## EXERCISE
Could you please find each line in the records that contains the word "label" and copy it?

[INFORMATION GIVEN Boundary: Start]

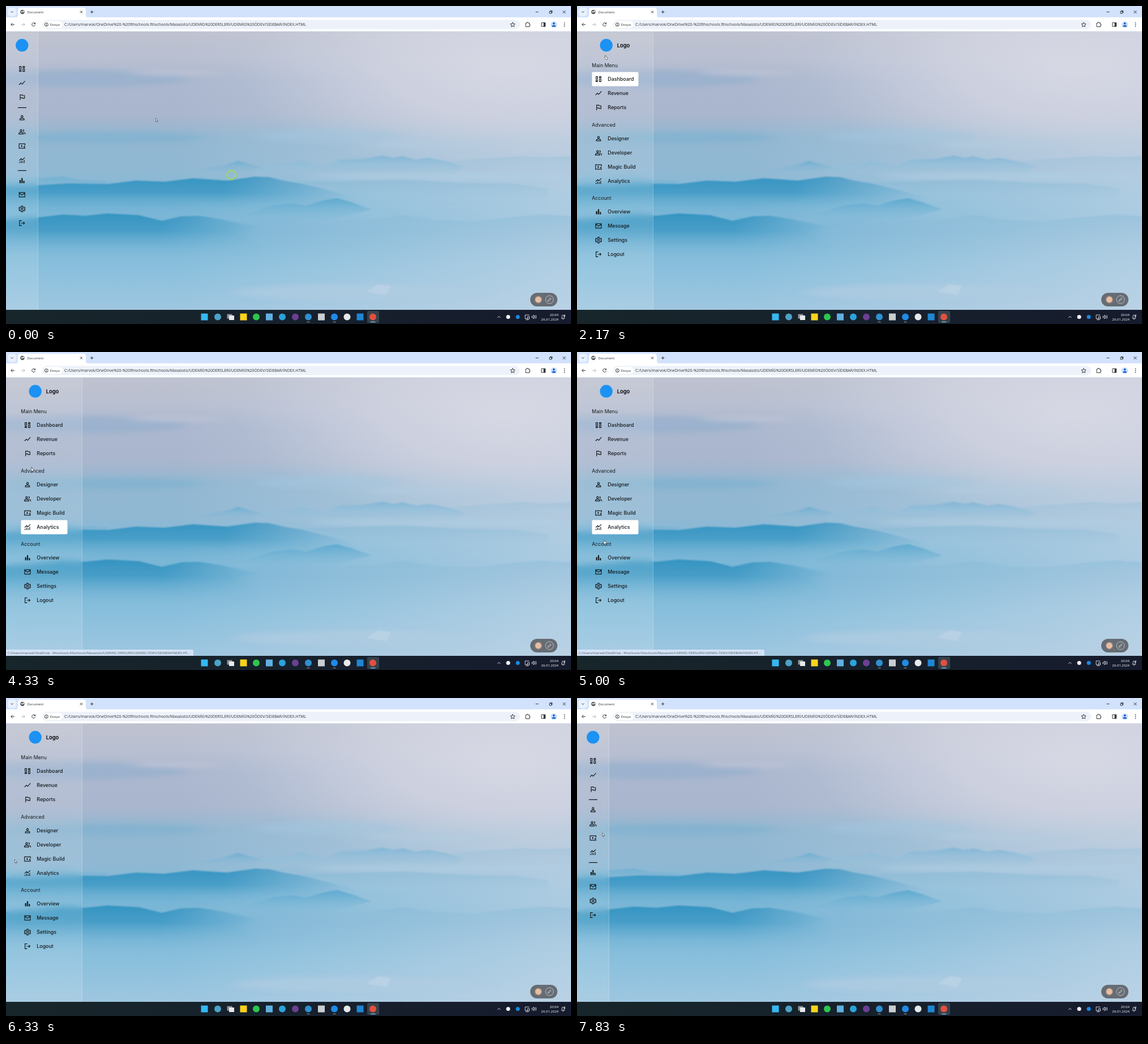
Recreate the animation shown at these times as an HTML page. Size 998 px wide and 561 px high, loop 8000 ms.

```html
<!DOCTYPE html>
<html lang="tr">
<head>
<meta charset="utf-8">
<title>Document</title>
<style>
  html, body { margin: 0; width: 100%; height: 100%; overflow: hidden; }
  #stage { position: relative; width: 998px; height: 561px; overflow: hidden; }
  #stage > svg { position: absolute; left: 0; top: 0; }
  #sidebar {
    position: absolute; left: 0; top: 44px; height: 492px; overflow: hidden; box-sizing: border-box;
    background: rgba(255, 255, 255, .12); border-right: 1px solid rgba(255, 255, 255, .2);
    -webkit-backdrop-filter: blur(6px); backdrop-filter: blur(6px);
  }
  #sidebar svg { position: absolute; top: 0; }
  #sidebar text { font: 500 8.85px Inter, sans-serif; fill: #161a1d; }
  #sidebar .heading { font-weight: 400; font-size: 8.7px; }
  #sidebar .brand { font-weight: 600; font-size: 9.4px; fill: #000; }
  .ui { font-family: "Open Sans", sans-serif; }
  .line { fill: none; stroke: #33373c; stroke-width: 1; }
  .tray { fill: none; stroke: #fff; stroke-width: .8; }
</style>
</head>
<body>
<div id="stage">
  <svg width="998" height="561" viewBox="0 0 998 561">
    <defs>
      <linearGradient id="sky" x2="0" y2="1">
        <stop stop-color="#bfc2cf"/><stop offset=".1" stop-color="#b8bfd1"/>
        <stop offset=".18" stop-color="#acb8cf"/><stop offset=".3" stop-color="#a9b6cd"/>
        <stop offset=".38" stop-color="#92b7d1"/><stop offset=".5" stop-color="#90b8d3"/>
        <stop offset=".6" stop-color="#82bad8"/><stop offset=".72" stop-color="#76b4d5"/>
        <stop offset=".84" stop-color="#88bfdc"/><stop offset="1" stop-color="#9ec6e0"/>
      </linearGradient>
      <linearGradient id="haze">
        <stop offset=".3" stop-color="#cfdae8" stop-opacity="0"/>
        <stop offset="1" stop-color="#cfdae8" stop-opacity=".58"/>
      </linearGradient>
      <radialGradient id="glow">
        <stop stop-color="#dadae5" stop-opacity=".85"/><stop offset=".45" stop-color="#d6d6e2" stop-opacity=".65"/>
        <stop offset="1" stop-color="#d0d2df" stop-opacity="0"/>
      </radialGradient>
      <linearGradient id="deep" x2="0" y2="1">
        <stop stop-color="#3493c1"/><stop offset=".4" stop-color="#429bc6" stop-opacity=".9"/>
        <stop offset="1" stop-color="#74b4d6" stop-opacity="0"/>
      </linearGradient>
      <linearGradient id="mid" x2="0" y2="1">
        <stop stop-color="#5ea9cf"/><stop offset="1" stop-color="#82bbd8" stop-opacity="0"/>
      </linearGradient>
      <linearGradient id="far" x2="0" y2="1">
        <stop stop-color="#82b7d6"/><stop offset="1" stop-color="#a5c8df" stop-opacity="0"/>
      </linearGradient>
      <linearGradient id="fade"><stop offset=".6" stop-color="#fff"/><stop offset=".98"/></linearGradient>
      <mask id="taper" maskContentUnits="objectBoundingBox"><rect width="1" height="1" fill="url(#fade)"/></mask>
      <filter id="soft"><feGaussianBlur stdDeviation=".9"/></filter>
      <filter id="mist" x="-30%" y="-150%" width="160%" height="400%"><feGaussianBlur stdDeviation="14 4"/></filter>
      <linearGradient id="bar"><stop stop-color="#17262a"/><stop offset="1" stop-color="#161b2d"/></linearGradient>
    </defs>
    <rect y="44" width="998" height="492" fill="url(#sky)"/>
    <rect y="44" width="998" height="492" fill="url(#haze)"/>
    <ellipse cx="880" cy="110" rx="470" ry="190" fill="url(#glow)"/>
    <g filter="url(#mist)">
      <ellipse cx="130" cy="128" rx="190" ry="15" fill="#94afcd" opacity=".7"/>
      <ellipse cx="300" cy="118" rx="80" ry="4" fill="#bcc3d5"/>
      <ellipse cx="180" cy="232" rx="170" ry="10" fill="#78b0d0" opacity=".5"/>
      <ellipse cx="570" cy="230" rx="130" ry="12" fill="#a3c5de" opacity=".5"/>
      <ellipse cx="760" cy="245" rx="120" ry="6" fill="#b3cbe0" opacity=".6"/>
      <ellipse cx="760" cy="300" rx="230" ry="8" fill="#b3cfe3" opacity=".6"/>
      <ellipse cx="420" cy="350" rx="110" ry="8" fill="#8fc1dc" opacity=".4"/>
      <ellipse cx="620" cy="505" rx="220" ry="14" fill="#b0cce2" opacity=".7"/>
    </g>
    <g filter="url(#soft)">
      <path fill="url(#far)" opacity=".3" d="M780 276L830 270 870 268 910 265 950 267 998 265V300H780z"/>
      <path fill="url(#mid)" opacity=".7" d="M340 289L390 280 410 273 430 279 455 285 500 295H340z"/>
      <path fill="url(#far)" d="M440 287L480 277 497 280 520 273 545 279 565 283 590 271 630 270 665 264 685 268 700 265 725 271 745 268 775 273 810 283 780 302H440z"/>
      <path fill="url(#far)" opacity=".45" d="M500 312L600 309 700 306 800 312 900 314 958 322V350H560z"/>
      <path fill="url(#mid)" opacity=".55" d="M0 305L57 304 100 301 130 307 180 309V330H0z"/>
      <path fill="url(#deep)" mask="url(#taper)" d="M0 317L57 316 110 313 180 314 230 308 280 310 330 304 390 308 440 301 465 302 490 308 520 313 550 320 600 333 640 345V373H0z"/>
      <path fill="url(#mid)" d="M420 368L470 352 505 348 530 352 560 343 585 339 610 346 645 359 580 375 470 382z"/>
      <path fill="url(#far)" opacity=".4" d="M400 397L500 385 560 380 640 378 700 369 760 378 830 380 900 372 950 368 998 371V430H460z"/>
      <path fill="url(#deep)" mask="url(#taper)" d="M0 377L57 373 100 368 140 370 180 366 235 369 275 379 310 371 340 370 380 376 460 394V440H0z"/>
      <path fill="#bdd2e5" opacity=".8" d="M636 504L658 491 680 494 672 510z"/>
    </g>
  </svg>

  <div id="sidebar"></div>

  <svg class="ui" width="998" height="561" viewBox="0 0 998 561">
    <rect width="998" height="45" fill="#d2e2fc"/>
    <rect y="20" width="998" height="24.5" fill="#fff"/>
    <rect x="3" y="3" width="15" height="15" rx="5" fill="#e9f1fe"/>
    <path d="M16 20.500q5 0 5-5V8q0-5 5-5h110q5 0 5 5v7.500q0 5 5 5z" fill="#fff"/>
    <path class="line" d="M8.500 9.500l2 2 2-2M131 8.500l4 4m0-4l-4 4M149 10.500h5.400M151.700 7.800v5.400M935.500 10.500h5M983.500 8l5 5m0-5l-5 5"/>
    <path class="line" d="M960 9.500h3.500v3.500H960zM961.300 9.500V8.300h3.400v3.600h-1.200" stroke-width=".8"/>
    <circle cx="29" cy="10.500" r="3.700" fill="#53585e"/>
    <path d="M26.500 9q2-.5 2.500 1t-1 2zM30 7.800l2 1.500-1 2.200-1.500-1.500z" fill="#fff"/>
    <text x="37.500" y="12.700" font-size="5.900" fill="#2c3035">Document</text>
    <path class="line" d="M15 32.700H8.800m2.800-2.800l-2.800 2.800 2.800 2.800M51.300 31a3 3 0 1 0 .3 2.500M51.600 29.200v2.200h-2.300"/>
    <path class="line" style="stroke:#b4b8bd" d="M27 32.700h6.200m-2.800-2.800l2.800 2.800-2.800 2.800"/>
    <rect x="64" y="24.500" width="844" height="16.500" rx="8.250" fill="#edf2fa"/>
    <rect x="66" y="26.500" width="34" height="12.500" rx="6.250" fill="#fff"/>
    <circle class="line" cx="71.300" cy="32.700" r="3" stroke-width=".8"/>
    <path class="line" d="M71.300 32.200v2.200M71.300 30.700v.8"/>
    <text x="77.500" y="35" font-size="6.100" fill="#2c3035">Dosya</text>
    <text x="103" y="35.200" font-size="6.920" fill="#303438">C:/Users/marvok/OneDrive%20-%20fthschools.fthschools/Masaüstü/UDEMİG%20DERSLERİ/UDEMİG%20ÖDEV/SİDEBAR/İNDEX.HTML</text>
    <path class="line" stroke-width=".8" d="M895 28.800l1.200 2.500 2.800.4-2 2 .5 2.800-2.500-1.300-2.500 1.300.5-2.800-2-2 2.800-.4z"/>
    <path class="line" d="M918 30h2.300v-1.200h2V30h2.300v2.300h1v2h-1v2.300H918z"/>
    <path class="line" d="M945.800 29.500h6.800v6.500h-6.800z"/><path fill="#33373c" d="M949.500 29h3.500v7.500h-3.500z"/>
    <circle cx="967.700" cy="32.700" r="5.700" fill="#c9defc"/>
    <path d="M967.700 29a1.800 1.800 0 1 1-.01 0zM964.300 36.500q0-2.700 3.400-2.700t3.400 2.700z" fill="#0b57d0"/>
    <path d="M986.500 29v8" stroke="#33373c" stroke-width="1.500" stroke-dasharray="1.500 1.500"/>

    <g id="status">
      <path d="M0 525h328q3 0 3 3v8.500H0z" fill="#d3e3f7"/>
      <text x="2.800" y="532.800" font-size="5.930" fill="#51575e">C:/Users/marvok/OneDrive - fthschools.fthschools/Masaüstü/UDEMİG DERSLERİ/UDEMİG ÖDEV/SİDEBAR/İNDEX.HT...</text>
    </g>

    <rect x="926" y="506" width="48" height="24" rx="12" fill="#666c74"/>
    <circle cx="940.300" cy="518" r="6.200" fill="#e3bea6" stroke="#8c7c74" stroke-width="1.500"/>
    <circle cx="960" cy="518" r="7" fill="none" stroke="#c4c8cc" stroke-width=".9"/>
    <path d="M957.200 520.800l.6-2 3.800-3.800 1.400 1.400-3.800 3.800z" fill="none" stroke="#e2e4e6" stroke-width=".8"/>

    <rect y="536" width="998" height="25" fill="url(#bar)"/>
    <rect x="638" y="538" width="21" height="21" rx="2" fill="#35414b"/>
    <g id="apps"></g>
    <path d="M390.500 543.500h9v8h-9z" fill="#8b9298"/><path d="M394 546h9v8h-9z" fill="#e7e9eb"/>
    <path d="M531.500 557.500h5M577.500 557.500h5" stroke="#9aa2a8"/><path d="M644 557.500h8.500" stroke="#7cc4f5" stroke-width="1.300"/>
    <path class="tray" d="M868 550l2.700-2.700 2.700 2.700M924 545.500v-.5h-7v6.500h4M918 553.500h5M921.500 548h3v4h-3z"/>
    <circle cx="887" cy="548.500" r="3.500" fill="#f0f2f4"/><circle cx="904" cy="548.500" r="3.500" fill="#198ae0"/>
    <path class="tray" d="M929 547.200h1.500l2-2v6.600l-2-2H929zM934 546.700q1.300 1.800 0 3.600M935.600 545.300q2.300 3.200 0 6.400"/>
    <path class="tray" d="M981 551h6l-1-1.500v-2q-.2-2-2-2.200t-2 2.200v2zM983 552.500h2M985.500 545h2.500l-2.500 2.500h2.500"/>
    <g fill="#fff" text-anchor="end"><text x="976" y="547" font-size="6.100">20:04</text><text x="976" y="555" font-size="6">26.01.2024</text></g>

    <g id="spinner" fill="none" stroke="#9fd07a">
      <circle cx="398" cy="298" r="7.800" stroke-width="3.200" stroke-opacity=".6"/>
      <circle cx="398" cy="298" r="7.800" stroke-width="2.600" stroke-dasharray="3.080 1"/>
    </g>
    <g id="cursor" fill="#fff" stroke="#222" stroke-width=".6" stroke-linejoin="round">
      <path id="arrow" d="M0 0V5.800L1.300 4.600 2.200 6.500 3.100 6.100 2.300 4.200H4.100z"/>
      <path id="hand" d="M.8 0q.8 0 .8.800V3l2.200.6q.7.200.6 1L4 7H1.500L-.8 4.500q0-.8.800-.5V.8Q0 0 .8 0z"/>
    </g>
  </svg>
</div>

<script>
const $ = id => document.getElementById(id);
const LOOP = 8, FPS = 6, TOP = 44, CLOSED = 57, OPEN = 135;
const CURSOR_LAG = .5;

// label, open y, closed y, icon on a 24 unit grid
const items = [
  ["Dashboard", 129, 111, "M4 4h5v8H4zM15 4h5v4h-5zM15 12h5v8h-5zM4 16h5v4H4z"],
  ["Revenue", 154, 136, "M2.500 17.500l6-6 4 4 9-10"],
  ["Reports", 179, 161, "M6 21V4.500h7l.5 2H20v9h-6l-.5-2H6"],
  ["Designer", 234, 197, "M12 5a3 3 0 1 0 .01 0zM5 19v-1.500c0-2.500 4-4 7-4s7 1.500 7 4V19z"],
  ["Developer", 259, 222, "M9 5a3 3 0 1 0 .01 0zM2 19v-1.500c0-2.500 4-4 7-4s7 1.500 7 4V19zM15 5a3 3 0 0 1 0 6M18 14c2 .7 4 1.800 4 3.500V20"],
  ["Magic Build", 284, 247, "M21.500 10V5h-19v14h19v-2M8 12h6M11 9v6M17 14h5M19.500 11.500v5"],
  ["Analytics", 309, 272, "M4 21v-4M9 21v-8M14 21v-6M19 21V11M3 13l6-6 4 4 8-8"],
  ["Overview", 363, 308, "M6 20V10M12 20V4M18 20v-7"],
  ["Message", 388, 333, "M3 5h18v14H3zM3 6.500l9 6.500 9-6.500"],
  ["Settings", 413, 358, "M12 9a3 3 0 1 0 .01 0zM10 2.800h4l.6 3L17 7.200l2.800-1 2 3.500-2.200 2v.6l2.200 2-2 3.500-2.800-1-2.400 1.400-.6 3h-4l-.6-3L7 16.800l-2.800 1-2-3.500 2.200-2v-.6l-2.200-2 2-3.500 2.800 1 2.400-1.400z"],
  ["Logout", 438, 383, "M11 4H4v16h7M9 12h11M16 8l4 4-4 4"]
];
const headings = [["Main Menu", 105], ["Advanced", 209.5], ["Account", 339]];

const icon = ([label, , , path], x, y) =>
  `<path d="${path}" transform="translate(${x} ${y}) scale(.55) translate(-12 -12)" fill="none" stroke="#161a1d" stroke-width="${label === "Overview" ? 4 : 2.1}"/>`;
const badge = x => `<circle cx="${x}" cy="69.300" r="11.200" fill="#1b92f4"/>`;
const panel = (id, width, body) =>
  `<svg id="${id}" width="${width}" height="492" viewBox="0 ${TOP} ${width} 492">${body}</svg>`;

$("sidebar").innerHTML =
  panel("openPanel", OPEN,
    badge(51.7) + `<text class="brand" x="70.700" y="72.700">Logo</text>` +
    `<rect id="highlight" x="26.500" width="82" height="25" rx="2" fill="#fff"/>` +
    headings.map(([text, y]) => `<text class="heading" x="26.300" y="${y + 3.1}">${text}</text>`).join("") +
    items.map(it => icon(it, 38, it[1]) + `<text x="54.300" y="${it[1] + 3.2}">${it[0]}</text>`).join("")) +
  panel("closedPanel", CLOSED,
    badge(28.3) + `<path d="M21 179.300h15M21 290.300h15" stroke="#161a1d" stroke-width="1.200"/>` +
    items.map(it => icon(it, 28.3, it[2])).join(""));

const dot = (x, color) => `<circle cx="${x}" cy="548.500" r="6" fill="${color}"/>`;
const tile = (x, color) => `<rect x="${x - 6}" y="542.500" width="12" height="12" fill="${color}"/>`;
$("apps").innerHTML = tile(350.5, "#35b8f1") + dot(374, "#4aa3c7") + tile(419.5, "#fbd31c") + dot(442, "#2cc64f") +
  tile(465, "#5fb0e0") + dot(488, "#2ba3dc") + dot(511, "#6b3f92") + dot(534, "#2f8fd0") + tile(557, "#c9cdd0") +
  dot(580, "#1f8be8") + dot(602.5, "#e6e8ea") + tile(625.5, "#1f86d2") + dot(648, "#e2503f");

// time, x, y of the pointer as the page sees it
const route = [
  [0, 266, 201], [.6, 266, 201], [1.35, 58, 96], [1.667, 51, 90], [2.167, 47, 127], [2.833, 44.5, 131.5],
  [3.333, 45, 180], [3.833, 46, 206], [4.333, 46, 309], [4.7, 52, 365], [5.167, 134, 294], [5.45, 150, 291],
  [5.833, 17, 288], [6.4, 8, 275], [7, 20, 255], [7.333, 46, 241], [7.45, 136, 235], [8, 200, 220]
];
const toggles = [[-9, 0], [1.36, 1], [5.47, 0], [5.8, 1], [7.4, 0]];

function pointerAt(t) {
  t = Math.max(0, t);
  const i = Math.max(1, route.findIndex(p => p[0] >= t));
  const [a, b] = [route[i - 1], route[i]];
  const k = (t - a[0]) / (b[0] - a[0]);
  return [a[1] + (b[1] - a[1]) * k, a[2] + (b[2] - a[2]) * k];
}

function show(id, visible) { $(id).style.display = visible ? "" : "none"; }

function render(t) {
  const [start, open] = toggles.filter(s => s[0] <= t).pop();
  const eased = 1 - Math.pow(1 - Math.min(1, (t - start) / .4), 2.2);
  const width = CLOSED + (OPEN - CLOSED) * (open ? eased : 1 - eased);
  $("sidebar").style.width = width + "px";
  show("openPanel", open);
  show("closedPanel", !open);
  $("openPanel").style.left = (width - OPEN) / 2 + "px";
  $("closedPanel").style.left = (width - CLOSED) / 2 + "px";

  const [hx, hy] = pointerAt(t);
  const hovered = open && hx > 26 && hx < 109 && items.find(it => Math.abs(it[1] - hy) <= 12.5);
  show("highlight", hovered);
  if (hovered) $("highlight").setAttribute("y", hovered[1] - 12.5);

  const [x, y] = pointerAt(t - CURSOR_LAG);
  $("cursor").setAttribute("transform", `translate(${x - 1.5} ${y - 3})`);
  show("hand", hovered);
  show("arrow", !hovered);
  show("status", t >= 2.3 && t < 5.8);
  show("spinner", t < .3);
  $("spinner").setAttribute("transform", `rotate(${t * 180} 398 298)`);
}

function frame() {
  const t = performance.now() / 1000 % LOOP;
  render(Math.floor((t + .004) * FPS) / FPS % LOOP);
  requestAnimationFrame(frame);
}
frame();
</script>
</body>
</html>
```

[INFORMATION GIVEN Boundary: End]

## RESPONSE AREA
// label, open y, closed y, icon on a 24 unit grid
const icon = ([label, , , path], x, y) =>
  `<path d="${path}" transform="translate(${x} ${y}) scale(.55) translate(-12 -12)" fill="none" stroke="#161a1d" stroke-width="${label === "Overview" ? 4 : 2.1}"/>`;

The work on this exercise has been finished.